By Margaret Southern
For many people in the United States, food comes from the grocery store. Most Americans would be hard pressed to determine the real origins of much of the food we eat. But residents of the Cayos Cochinos islands off the northern coast of Honduras know exactly where their food comes from: the ocean outside their doors.
Here, it’s not just their stomachs that rely on the bounty of the ocean—it’s almost their entire economy. But overfishing and industrial fishing continues to put pressure on their marine resources. The Nature Conservancy is working with partners and locals to protect their reefs through education, conservation and income-generating projects.
In 2007, the Conservancy and the Cayos Cochinos Foundation identified almost 20 income-generating projects with the goal of increasing income for households that depend heavily on the reef.
One of these projects was the construction of a small tourist complex managed by the East End community. The community hopes to attract tourists with two eco-friendly cabins, which were built with outside funding, and an ocean-view restaurant serving traditional Garifuna meals, funded by the Conservancy. The Conservancy is connecting the community with tourism service providers to promote best practices and ensure the protection of conservation targets.
The Cayos Cochinos Foundation, along with the Conservancy and other groups, has also worked with the communities to establish management plans that encourage no-take zones and the construction of artificial reefs that serve as nurseries for small fish. And through other partnerships, laws have been passed that will eventually prohibit industrial fishing around the marine protected area.
All of these initiatives are important in creating sustainability in the reefs and communities of Cayos Cochinos. According to Francisco Velasquez, a school teacher in East End, if it weren’t for the Conservancy, they wouldn’t still be living on that island.
“Our livelihood depends on fishing, but in the past large ships would come in and sweep the whole ocean clear of fish. There was nothing left for us to eat,” Velasquez said. “But now with the conservation of this area the fish are returning, and through the tourism project we are creating new solutions to increase our income and improve our lives.”

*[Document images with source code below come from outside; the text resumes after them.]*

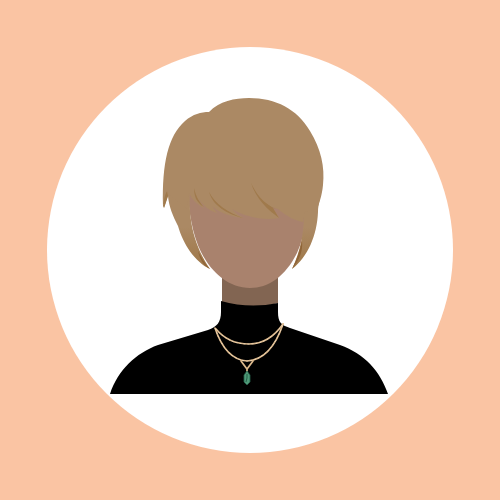
<!DOCTYPE html>
<html lang="en">
<head>
<meta charset="utf-8">
<title>Avatar portrait</title>
<style>
:root {
  --peach: #fac4a3;
  --disc: #ffffff;
  --hair: #ab8964;
  --hair-shade: #a07a4c;
  --hair-tip: #8f6437;
  --skin: #a9826d;
  --neck: #826552;
  --sweater: #000000;
  --gold: #dcb98c;
  --gold-light: #f3dcc0;
  --gem: #4f9a78;
  --gem-dark: #256049;
}
html, body { margin: 0; height: 100%; overflow: hidden; }
body { background: var(--peach); }
.avatar { display: block; width: 500px; height: 500px; }
.backdrop { fill: var(--peach); }
.disc { fill: var(--disc); }
.hair { fill: var(--hair); }
.hair-shade { fill: var(--hair-shade); }
.hair-tip { fill: var(--hair-tip); }
.skin { fill: var(--skin); }
.neck { fill: var(--neck); }
.sweater { fill: var(--sweater); }
.chain { fill: none; stroke: var(--gold); stroke-width: 1.7; stroke-linecap: round; }
.chain-glint { fill: none; stroke: var(--gold-light); stroke-width: .7; stroke-dasharray: 2 2; }
.gem { fill: var(--gem); stroke: var(--gem-dark); stroke-width: .8; }
.gem-facet { fill: none; stroke: var(--gem-dark); stroke-width: 1; }
</style>
</head>
<body>
<svg class="avatar" viewBox="0 0 500 500" role="img" aria-label="Faceless figure with short light brown hair, black turtleneck and layered necklaces">
  <defs>
    <linearGradient id="lock-fade" x1="0" y1="0" x2="0" y2="1">
      <stop offset="0.5" stop-color="#ab8964"/>
      <stop offset="1" stop-color="#9f7747"/>
    </linearGradient>
    <path id="upper-chain" d="M216 329C226 341 237 344 249 344C263 344 274 337 283 324"/>
    <path id="lower-chain" d="M215 328C221 346 231 360 247 361C264 360 276 345 283 324"/>
  </defs>

  <rect class="backdrop" width="500" height="500"/>
  <circle class="disc" cx="250" cy="250" r="203"/>

  <g id="body">
    <path class="neck" d="M222 262H278V303Q250 311 222 303Z"/>
    <path class="sweater" d="M221 301Q249 309 278 303V312C278 322 281 325 290 328L340 345C365 354 380 371 388 394H110C118 370 136 353 158 345L208 330C217 327 221 322 221 312Z"/>
  </g>

  <g id="necklaces">
    <use href="#upper-chain" class="chain"/>
    <use href="#lower-chain" class="chain"/>
    <use href="#upper-chain" class="chain-glint"/>
    <use href="#lower-chain" class="chain-glint"/>
    <path class="chain" d="M241 361L247 369L253 361M247 369V373"/>
    <path class="gem" d="M247 371L250 375V382L247 385L244 382V375Z"/>
    <path class="gem-facet" d="M247 374V378L246 382"/>
  </g>

  <path id="face" class="skin" d="M187 180H307C309 208 306 233 297 253C285 277 268 288 250 288C230 288 212 274 201 252C193 236 188 212 187 180Z"/>

  <g id="hair">
    <path fill="url(#lock-fade)" d="M165 185L190 190C188 222 195 247 210 269C195 262 183 244 178 226C173 216 169 207 168 196L164 208Z"/>
    <path fill="url(#lock-fade)" d="M303 190L322 186C321 196 318 204 318 212C317 235 308 257 292 269C300 252 304 233 304 214Z"/>
    <path class="hair-tip" d="M292 269C297 259 300 250 302 241C303 250 300 260 292 269ZM210 269C204 263 201 257 198 251C200 260 204 266 210 269Z"/>
    <path class="hair" d="M163 206C162 163 168 136 185 121C193 114 201 112 209 112C219 101 235 98 249 98C276 98 297 109 310 131C321 149 325 167 323 185C322 196 319 203 317 210L305 212L303 222C297 221 287 217 278 209L272 207L279 218C264 221 246 217 232 209C235 213 239 216 243 218C231 217 220 213 212 206L217 213C208 210 203 205 199 199L204 208C196 204 192 199 189 193L187 209L168 194Z"/>
    <path class="hair-shade" d="M251 183C258 198 268 207 281 211L273 208L279 218C268 210 256 199 251 183ZM209 192C215 204 229 213 243 218C227 214 213 206 209 192ZM194 188C196 197 200 203 204 207C197 203 194 197 194 188ZM163 206C164 199 165 194 167 191L168 196L164 208Z"/>
  </g>
</svg>
</body>
</html>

In Cayos Cochinos, these projects would not have been possible without Anthony Ives. A former San Francisco stock trader who at one point was managing 50 billion dollars for the state of California, Ives found his way to Honduras after Sept. 11 through the Peace Corps. He created the Foundation Heart Ventures-Grupo de Apoyo al Desarollo (IHV-GAD) to have a focus on education, conservation and job creation, with the idea that it is not possible to separate the three objectives.

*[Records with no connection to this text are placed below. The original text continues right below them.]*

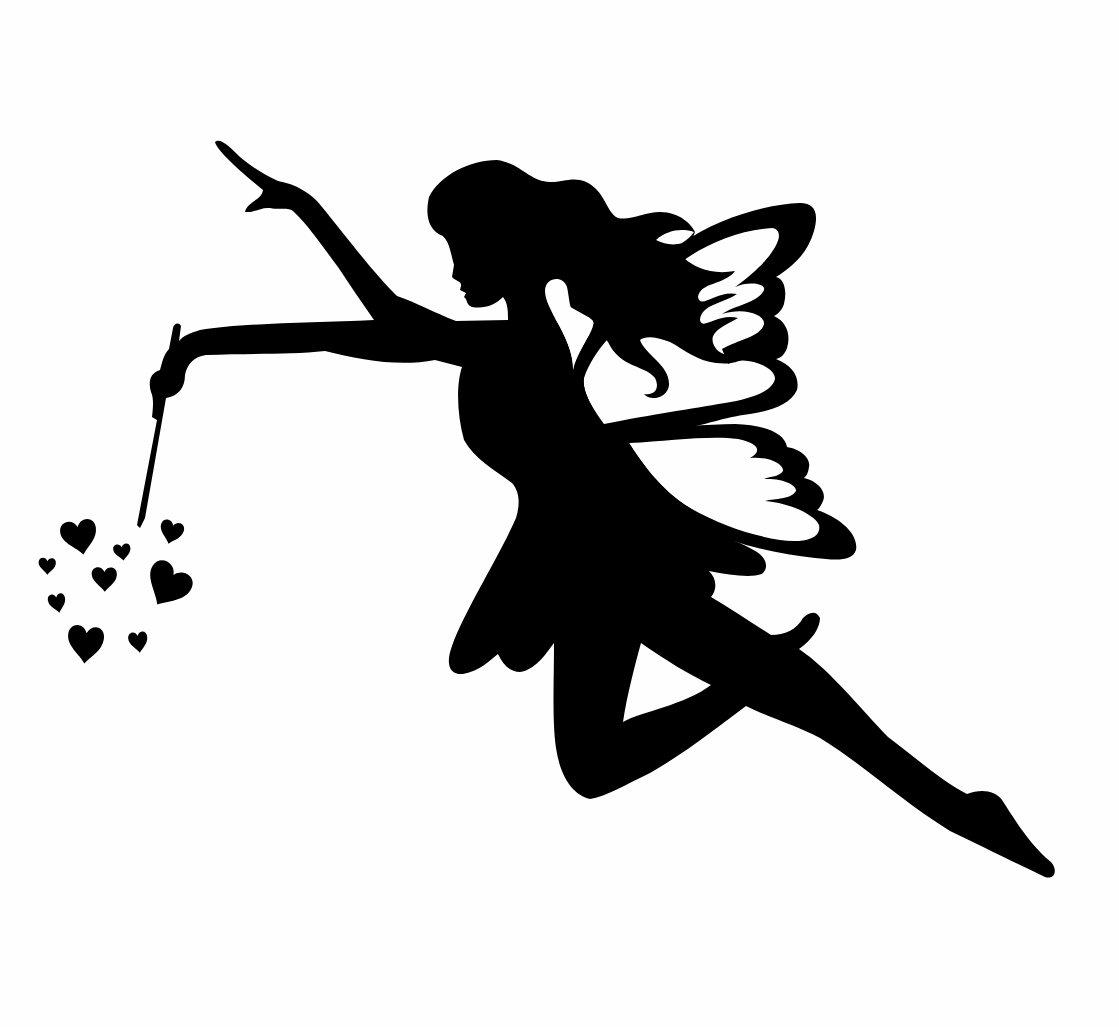
<!DOCTYPE html>
<html lang="en">
<head>
<meta charset="utf-8">
<title>Fairy with wand and hearts</title>
<style>
:root { --ink: #000; --paper: #fefefe; }
html, body { margin: 0; background: var(--paper); overflow: hidden; }
svg { display: block; width: 1119px; height: 1027px; }
.ink { fill: var(--ink); }
.paper { fill: var(--paper); }
</style>
</head>
<body>
<svg viewBox="0 0 1119 1027" role="img" aria-label="Silhouette of a flying fairy scattering hearts from a wand">
  <defs>
    <path id="heart" d="M2 18C-4 10-18 4-18-7C-18-18-4-20 0-10C4-20 18-19 18-7C18 4 8 10 2 18Z"/>
  </defs>
  <rect class="paper" width="1119" height="1027"/>

  <g id="upper-wing">
    <path class="ink" d="M604 437C590 420 570 390 573 370C576 355 588 340 594 322L684 242C715 220 765 204 800 203C815 203 819 213 814 231C808 252 795 265 776 277C785 279 787 292 784 304C782 310 778 314 774 316C787 322 791 335 787 348C785 354 781 358 776 359C792 365 800 377 797 390C790 405 770 411 750 414C720 418 710 424 690 427Z"/>
    <path class="paper" d="M604 424C590 405 582 390 584 378C588 365 598 350 606 341L650 300L684 260C710 242 740 230 772 228C787 230 779 255 735 287C748 281 766 283 764 290C758 303 735 305 722 314C745 307 765 315 764 324C761 337 737 340 722 349L728 364C745 354 776 367 775 379C772 392 750 399 725 403C690 409 655 414 604 424Z"/>
  </g>

  <g id="lower-wing">
    <path class="ink" d="M604 427C650 431 700 424 735 424C765 425 785 433 787 447C800 449 811 458 809 467Q808 475 804 478C818 481 827 492 823 501Q820 508 817 510C838 517 859 533 856 550C852 562 835 560 815 558C780 554 745 547 720 535L620 470Z"/>
    <path class="paper" d="M629 443C670 441 710 435 738 439C758 443 763 451 750 458C768 456 784 464 783 471C779 477 771 476 764 479C783 478 797 485 796 491C790 500 776 498 765 501C790 503 815 515 819 525C822 540 800 543 780 540C750 535 720 525 690 508C660 490 640 460 629 443Z"/>
  </g>

  <path id="body" class="ink" d="M443 236C450 243 451 255 454 265L452 277C455 281 462 281 461 286L460 290L466 293L464 297C468 300 466 305 472 307C485 309 495 305 503 297C508 303 508 312 508 320L456 321C435 313 415 302 397 296C375 275 345 235 322 207C312 193 295 184 278 181C262 174 250 165 240 157C230 147 220 137 215 142C217 150 235 167 263 190C262 200 247 202 245 212C255 213 260 207 270 208C280 210 288 207 293 211C310 227 325 250 338 267C350 285 362 303 374 320C310 323 240 323 200 330C190 333 183 336 179 341L181 326C179 322 174 323 173 328L169 349C163 355 162 364 160 370C150 373 148 382 151 392C154 398 153 408 152 417L157 420L137 525L140 528L145 518L166 398C178 396 185 388 185 375C187 365 193 357 206 355C250 353 290 355 325 351C360 360 400 367 435 360L462 367C456 385 457 415 464 440C475 460 495 470 512 483C520 492 520 505 516 518C500 555 465 610 452 646C445 665 450 675 463 674C480 671 490 660 498 654C503 665 510 672 520 672C535 670 545 655 554 643C554 680 552 720 556 748C560 775 572 795 590 799C605 797 625 785 650 773C690 750 720 725 746 706C770 718 795 725 820 738C860 762 900 800 950 831C985 848 1020 865 1045 877C1055 880 1058 870 1051 862C1030 845 1015 820 1002 800C995 790 980 789 967 794C940 780 915 757 888 737C860 708 830 670 799 649C812 640 820 628 820 618C816 609 808 613 803 618C796 630 785 635 771 635C750 622 730 608 711 597C718 588 716 578 709 571C730 575 750 578 762 574C770 567 765 557 757 552Q745 545 735 541L690 508C660 490 640 460 629 443L604 426C590 405 582 390 584 378L573 370C574 355 565 335 556 320L545 290L520 200Z"/>
  <path id="leg-gap" class="paper" d="M641 643C665 660 690 675 711 685C685 705 640 712 623 722C627 695 635 665 641 643Z"/>

  <g id="hair">
    <path class="ink" d="M443 236C428 230 425 215 429 197C440 175 470 160 497 160C520 163 530 182 550 182C562 182 570 178 580 180C605 186 605 212 618 218C630 221 645 212 660 212C680 212 692 225 695 232L684 258C695 268 712 275 735 271C725 285 700 282 698 297C700 310 717 290 737 294C725 303 701 304 700 320C702 331 718 313 738 318C722 327 710 332 713 343C718 357 732 356 748 357C735 364 726 364 716 363C697 361 685 350 670 342C655 336 645 336 640 340C645 355 670 365 669 385C668 398 650 402 644 394C655 396 660 388 655 378C645 365 620 368 608 342L590 318L540 290L503 297Z"/>
    <path class="paper" d="M656 240C667 230 682 228 694 232Q690 238 682 243C673 246 664 244 656 240Z"/>
    <path class="paper" d="M545 290C546 277 563 275 567 287C570 300 568 308 580 326C580 319 589 316 593 321C596 331 576 350 573 370C574 355 565 335 556 320C548 305 545 298 545 290Z"/>
  </g>

  <g id="hearts" class="ink">
    <use href="#heart" transform="translate(79 537) rotate(-8)"/>
    <use href="#heart" transform="translate(171 532) rotate(18) scale(.66)"/>
    <use href="#heart" transform="translate(122 552) rotate(-4) scale(.48)"/>
    <use href="#heart" transform="translate(47 566) rotate(4) scale(.48)"/>
    <use href="#heart" transform="translate(104 579) rotate(3) scale(.7)"/>
    <use href="#heart" transform="translate(167 585) rotate(33) scale(1.25 1.2)"/>
    <use href="#heart" transform="translate(57 603) rotate(-8) scale(.48 .55)"/>
    <use href="#heart" transform="translate(85 644) rotate(8) scale(1 1.08)"/>
    <use href="#heart" transform="translate(138 642) rotate(-4) scale(.53 .6)"/>
  </g>
</svg>
</body>
</html>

“We have found that an integrated approach is much more sustainable, and we’re very happy that the Conservancy shares our long-term vision to sustainable conservation,” Ives said. “We hope to convince other organizations that through an integrated approach that involves education, we can achieve sustainable development while focusing on the environment.”